A common symptom is the formation of peptic ulcers near the pylorus (hence its name Pylori), or the stomach’s lower opening leading to the duodenum. After infection, H. pylori would secrete proteins which induce gastritis, the inflammation of the stomach lining. The protective mucus lining could be thinned out, and acid production will increase due to excessive irritation. The lower stomach’s epithelium is now more susceptible to be digested by gastric acid.
Over time, the damaged cells swell due to inflammation and form gastric ulcers. Symptoms of acid reflux and abdominal pain will be intensified, coupled with a higher risk of tumour development. Ulcers may also manifest inside the duodenum, first segment of the small intestine. With innumerable delicate capillaries in the proximity, duodenal ulcers could pose serious risks of systemic infections and fatal internal bleeding. At this stage, a doctor would really be your new best friend.
Standard treatments for H. pylori infections go beyond a simple antibiotic prescription. To minimise chances for H. pylori to develop antibiotic resistance, 2 classes of antibiotics are often used, together with a proton pump inhibitor (PPI). As its name said, PPIs restrict proton (H+) supply to the upper stomach lining, reducing acid production. Besides alleviating acid-related symptoms and allowing ulcers to heal faster, the milder environment is also more conducive for certain antibiotics to work their magic. While other advanced therapies are beginning to take root, this treatment protocol, known as “triple therapy”, have since stood the test of time.
While Helicobacter is known to be indigenous to more than 50% of the current world’s population, most strains are non-pathogenic and their dormancy calls for little medical concern.

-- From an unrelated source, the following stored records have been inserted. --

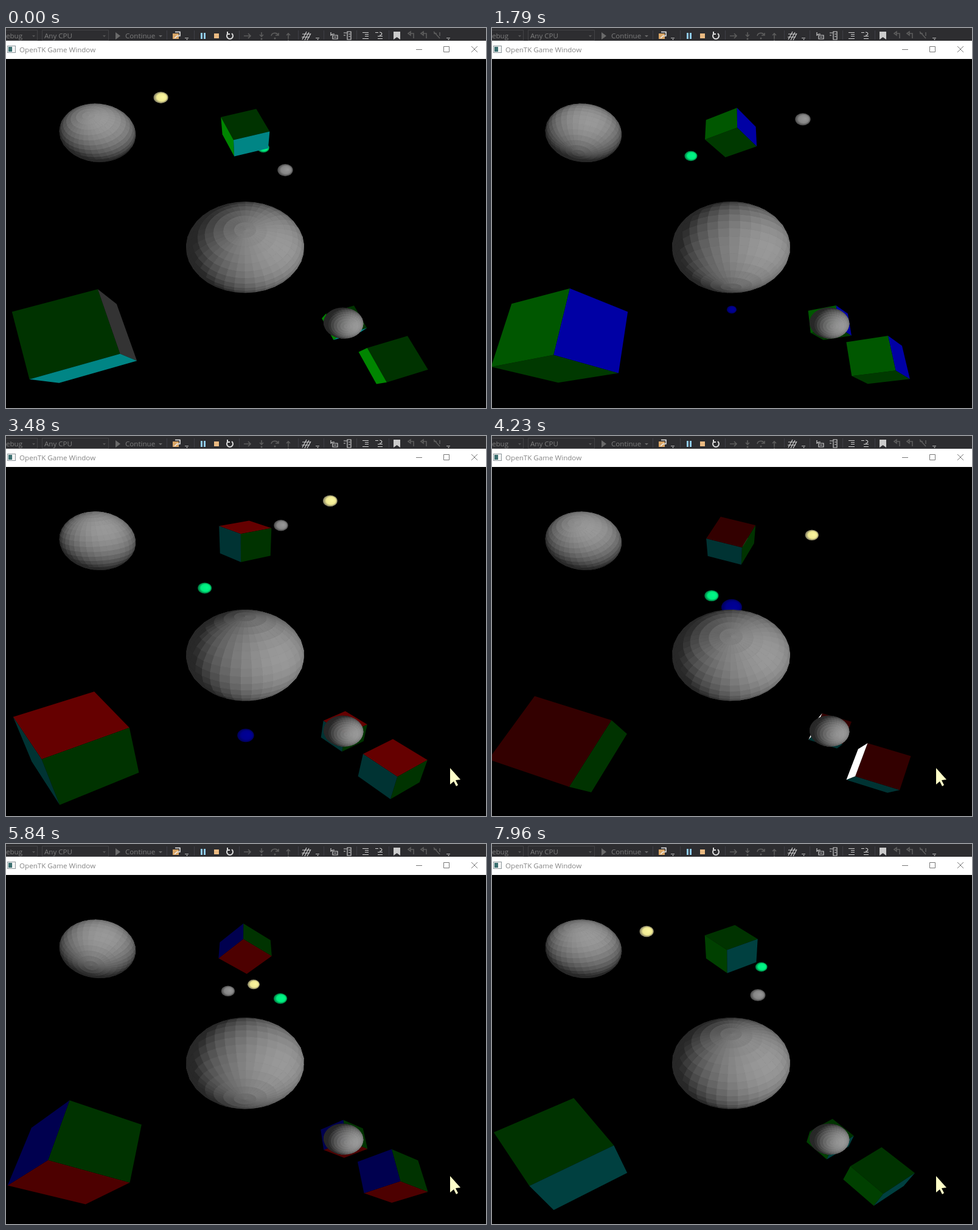
These frames come from a looping animation (789 by 626 pixels, 8 s). An HTML page with a canvas:

```html
<!DOCTYPE html>
<html lang="en">
<head>
<meta charset="utf-8">
<title>OpenTK Game Window</title>
<style>
  html, body { margin: 0; width: 100%; height: 100%; overflow: hidden; background: #000; }
  canvas, svg { position: absolute; left: 0; top: 0; display: block; }
  text { font: 11.6px "Open Sans", "Noto Sans", sans-serif; }
</style>
</head>
<body>
<canvas id="scene" width="789" height="626"></canvas>
<svg width="789" height="626" viewBox="0 0 789 626" fill="none">
  <!-- toolbar -->
  <rect width="789" height="21" fill="#2d2d30"/>
  <g stroke="#434346">
    <path d="M-1 3.5H51.5V20.5H-1M59.5 3.5H168.5V20.5H59.5Z"/>
    <path d="M264.5 4V19M309.5 4V19M522.5 4V19" stroke="#3f3f46"/>
    <path d="M383.5 4V19M480.5 4V19M576.5 4V19M629.5 4V19" stroke="#3f3f46"/>
  </g>
  <g fill="#7c7c7c">
    <text x="0" y="17">ebug</text>
    <text x="63" y="17">Any CPU</text>
    <text x="196" y="17">Continue</text>
    <path d="M180 7V19L188 13ZM251 12H257L254 15Z" fill="#6a6a6a"/>
    <path d="M43 12H48L45.500 15ZM159 12H164L161.500 15Z" fill="#555"/>
  </g>
  <path d="M274 9H284V18H274Z" fill="#d9a566"/>
  <path d="M278 6.500H286V13H281L277 17" stroke="#eee" stroke-width="1.500"/>
  <g fill="#b5b5b5">
    <path d="M294 16H300V17H294ZM296 18H299L297.500 20ZM509 16H515V17H509ZM511 18H514L512.500 20ZM724 16H730V17H724ZM726 18H729L727.500 20Z"/>
  </g>
  <path d="M320 8H323V18H320ZM325 8H328V18H325Z" fill="#8fcaf7"/>
  <path d="M342 9H350V17H342Z" fill="#eaba82"/>
  <path d="M365 9A5 5 0 1 0 371 9M364 6V10H368" stroke="#ddd" stroke-width="2"/>
  <g stroke="#5c5c5c" stroke-width="1.600">
    <path d="M391 13H402M398 9L402 13L398 17M420 7V14M417 11L420 14L423 11M464 18V9M461 12L464 9L467 12"/>
    <path d="M436 13C437 7 446 7 447 12M443 12H448V8"/>
    <path d="M661 9L665 6V12ZM664 9H670V17M682 9L686 6V12ZM685 9H691V17M703 9H708M703 6L713 17M713 7V13"/>
  </g>
  <g fill="#5c5c5c"><circle cx="420" cy="18" r="1.500"/><circle cx="442" cy="17" r="1.500"/><circle cx="464" cy="20" r="1"/></g>
  <g stroke="#d0d0d0" stroke-width="1.200">
    <path d="M487 19L494 6M491 20L498 7M495 20L501 9M487 10H500M486 15H499"/>
    <path d="M534 7V12L537 10H540M537 12H545V18H537ZM539 15H543"/>
    <path d="M555 8H560M555 12H558M561 6H567V19H561ZM563 10H566M563 14H566"/>
    <path d="M586 7.500H596M590 10.500H596M590 13.500H596M586 17.500H596"/>
    <path d="M607 7.500H612M614 7C619 7 619 12 614 12M611 13.500H619M611 17.500H619"/>
  </g>
  <path d="M637 6H648V19L642.500 15L637 19Z" fill="#ccc"/>
  <!-- title bar -->
  <rect y="21" width="789" height="30" fill="#fff"/>
  <rect x="2.500" y="29.500" width="13" height="11" fill="#f4f4f4" stroke="#8d979c"/>
  <rect x="4" y="31" width="6" height="8" fill="#3b6f70"/>
  <text x="22" y="40" fill="#858585">OpenTK Game Window</text>
  <path d="M674 35.500H684M719.500 30.500H728.500V39.500H719.500ZM765 30L775 40M775 30L765 40" stroke="#777"/>
  <path id="cursor" d="M0 0V27L6 22L10 30L13 28L9 20L17 19Z" fill="#ffffc8"/>
</svg>
<script>
const ctx = document.getElementById('scene').getContext('2d');
const cursor = document.getElementById('cursor');
const FX = 890, FY = 688, CX = 393, CY = 336;
const LOOP = 8000, STEP = 77.7, RAD = Math.PI / 180;
const TILT = 2.5; // the tilt runs slightly ahead of the spin

// step, angle in degrees, then light on each cube face
const KEYS = [
  [0, 20, .2, .2, .52, .2, .52, .5],
  [12, -22.3, .2, .3, .48, .2, .4, .69],
  [34, -93.4, .25, .59, .2, .5, .2, .6],
  [54, -158.4, .2, .2, .2, 1, .2, .4],
  [75, -228.7, .2, .3, .2, .8, .2, .31],
  [93, -291.8, .2, .3, .2, .4, .21, .3],
  [102, -323.5, .2, .2, .25, .2, .25, .3]
];
const POINTER = [[30, 800, 395], [34, 760, 424], [37, 767, 450], [42, 730, 547]];
const FACES = [[0, 1, 0], [1, 0, 0], [0, 1, 0], [1, 1, 1], [0, 1, 1], [0, 0, 1]];

function sample(keys, n) {
  let i = 0;
  while (i < keys.length - 2 && n > keys[i + 1][0]) i++;
  const a = keys[i], b = keys[i + 1];
  const k = Math.max(0, Math.min(1, (n - a[0]) / (b[0] - a[0])));
  return a.slice(1).map((v, j) => v + (b[j + 1] - v) * k);
}

const mix = (a, x, b, y, c, z) => a.map((v, i) => v * x + b[i] * y + c[i] * z);
const dot = (a, b) => a[0] * b[0] + a[1] * b[1] + a[2] * b[2];

// Spin about the pole, then tilt the pole about the screen's x axis
function axes(spin, tilt) {
  const s = Math.sin(spin * RAD), c = Math.cos(spin * RAD);
  const ts = Math.sin(tilt * RAD), tc = Math.cos(tilt * RAD);
  return { g: [-c, -s * tc, s * ts], c: [s, -c * tc, c * ts], p: [0, ts, tc] };
}

function project(o, q) {
  const z = o.d - q[2];
  return [
    CX + ((o.x - CX) * o.d + FX * q[0]) / z,
    CY + ((o.y - CY) * o.d - FY * q[1]) / z
  ];
}

function polygon(pts, color, seam) {
  let area = 0;
  pts.forEach((a, i) => {
    const b = pts[(i + 1) % pts.length];
    area += a[0] * b[1] - b[0] * a[1];
  });
  if (area >= 0) return;
  ctx.beginPath();
  pts.forEach(a => ctx.lineTo(a[0], a[1]));
  ctx.closePath();
  ctx.fillStyle = ctx.strokeStyle = color;
  ctx.fill();
  if (seam) ctx.stroke();
}

function cube(o, m, light) {
  const neg = a => a.map(v => -v);
  const sides = [
    [m.p, m.g, m.c], [neg(m.p), m.c, m.g],
    [m.g, m.c, m.p], [neg(m.g), m.p, m.c],
    [m.c, m.p, m.g], [neg(m.c), m.g, m.p]
  ];
  sides.forEach(([n, a, b], i) => {
    const pts = [[-1, -1], [1, -1], [1, 1], [-1, 1]]
      .map(([s, t]) => project(o, mix(n, .5, a, s / 2, b, t / 2)));
    polygon(pts, `rgb(${FACES[i].map(v => Math.round(v * light[i] * 255))})`);
  });
}

function sphere(o, m) {
  const stacks = 18, sectors = 36, len = Math.hypot(...o.light);
  const at = (i, j) => {
    const a = i * Math.PI / stacks, b = j * 2 * Math.PI / sectors, s = Math.sin(a);
    return mix(m.p, Math.cos(a), m.g, s * Math.cos(b), m.c, s * Math.sin(b));
  };
  ctx.lineWidth = 1;
  ctx.lineJoin = 'round';
  for (let i = 0; i < stacks; i++) {
    for (let j = 0; j < sectors; j++) {
      const k = dot(at(i + .5, j + .5), o.light) / len;
      const v = Math.round(40 + 113 * Math.max(0, k));
      const pts = [at(i, j), at(i + 1, j), at(i + 1, j + 1), at(i, j + 1)].map(q => project(o, q));
      polygon(pts, `rgb(${v},${v},${v})`, true);
    }
  }
}

function ball(x, y, r, lit, mid, dark) {
  ctx.save();
  ctx.translate(x, y);
  ctx.scale(1, .79);
  const fill = ctx.createRadialGradient(r * .35, -r * .1, 0, 0, 0, r);
  fill.addColorStop(0, lit);
  fill.addColorStop(.65, mid);
  fill.addColorStop(1, dark);
  ctx.fillStyle = fill;
  ctx.beginPath();
  ctx.arc(0, 0, r, 0, 7);
  ctx.fill();
  ctx.restore();
}

function orbiters(turn) {
  const c = Math.cos(turn), s = Math.sin(turn);
  const yellow = 1 + .13 * Math.cos(turn - 70 * RAD);
  ball(CX + (2.5 - 135 * c + 38 * s) * yellow, CY + (-195 - 17 * c - 73.5 * s) * yellow,
    11.6 * yellow, '#fbf7a0', '#f0ea94', '#77735c');
  const gray = 1 + .08 * Math.cos(turn - 40 * RAD);
  ball(CX + (40.5 + 21.7 * c + 67.4 * s) * gray, CY + (-133.7 + 37.7 * c - 50 * s) * gray,
    12 * gray, '#989898', '#868686', '#454545');
  ball(CX + 30 * c - 74 * s, 230.5 - 33 * c - 13 * s,
    10.8 - .9 * c, '#00f888', '#00ec7e', '#006a38');
}

function blueBall(turn) {
  if (turn < 55 * RAD || turn > 212 * RAD) return;
  const q = turn - 104.8 * RAD, depth = 90.8 - 40 * Math.sin(q);
  ball(394, CY + FY * (40 * Math.cos(q) - 15.4) / depth, FX / depth, '#000098', '#00008c', '#000058');
}

const still = axes(0, 0);
const cubes = {
  top: { x: 393, y: 173, d: 14.7 },
  back: { x: 555, y: 486, d: 17.9 },
  left: { x: 118, y: 510, d: 6.5 },
  right: { x: 634, y: 547.5, d: 12.45 }
};
const spheres = {
  small: { x: 554.5, y: 486, d: 28, light: [.5, 0, .85] },
  big: { x: 393, y: 361, d: 9.25, light: [.58, 0, .81] },
  left: { x: 151.5, y: 173.5, d: 14.8, light: [.4, .2, .9] }
};

function draw(t) {
  const n = Math.floor(t / STEP);
  const [deg, ...light] = sample(KEYS, n);
  const m = axes(deg, deg + TILT), turn = (20 - deg) * RAD;
  ctx.fillStyle = '#000';
  ctx.fillRect(0, 0, 789, 626);
  orbiters(turn);
  cube(cubes.top, m, light);
  blueBall(turn);
  cube(cubes.back, m, light);
  sphere(spheres.small, still);
  sphere(spheres.big, m);
  sphere(spheres.left, m);
  cube(cubes.left, m, light);
  cube(cubes.right, m, light);
  cursor.setAttribute('transform', `translate(${sample(POINTER, n)})`);
}

let start;
function tick(now) {
  start ??= now;
  draw((now - start) % LOOP);
  requestAnimationFrame(tick);
}
draw(0);
requestAnimationFrame(tick);
</script>
</body>
</html>
```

With proper hygiene habits and affordable healthcare in most countries, H. pylori should pose fewer worries to us in the years to come.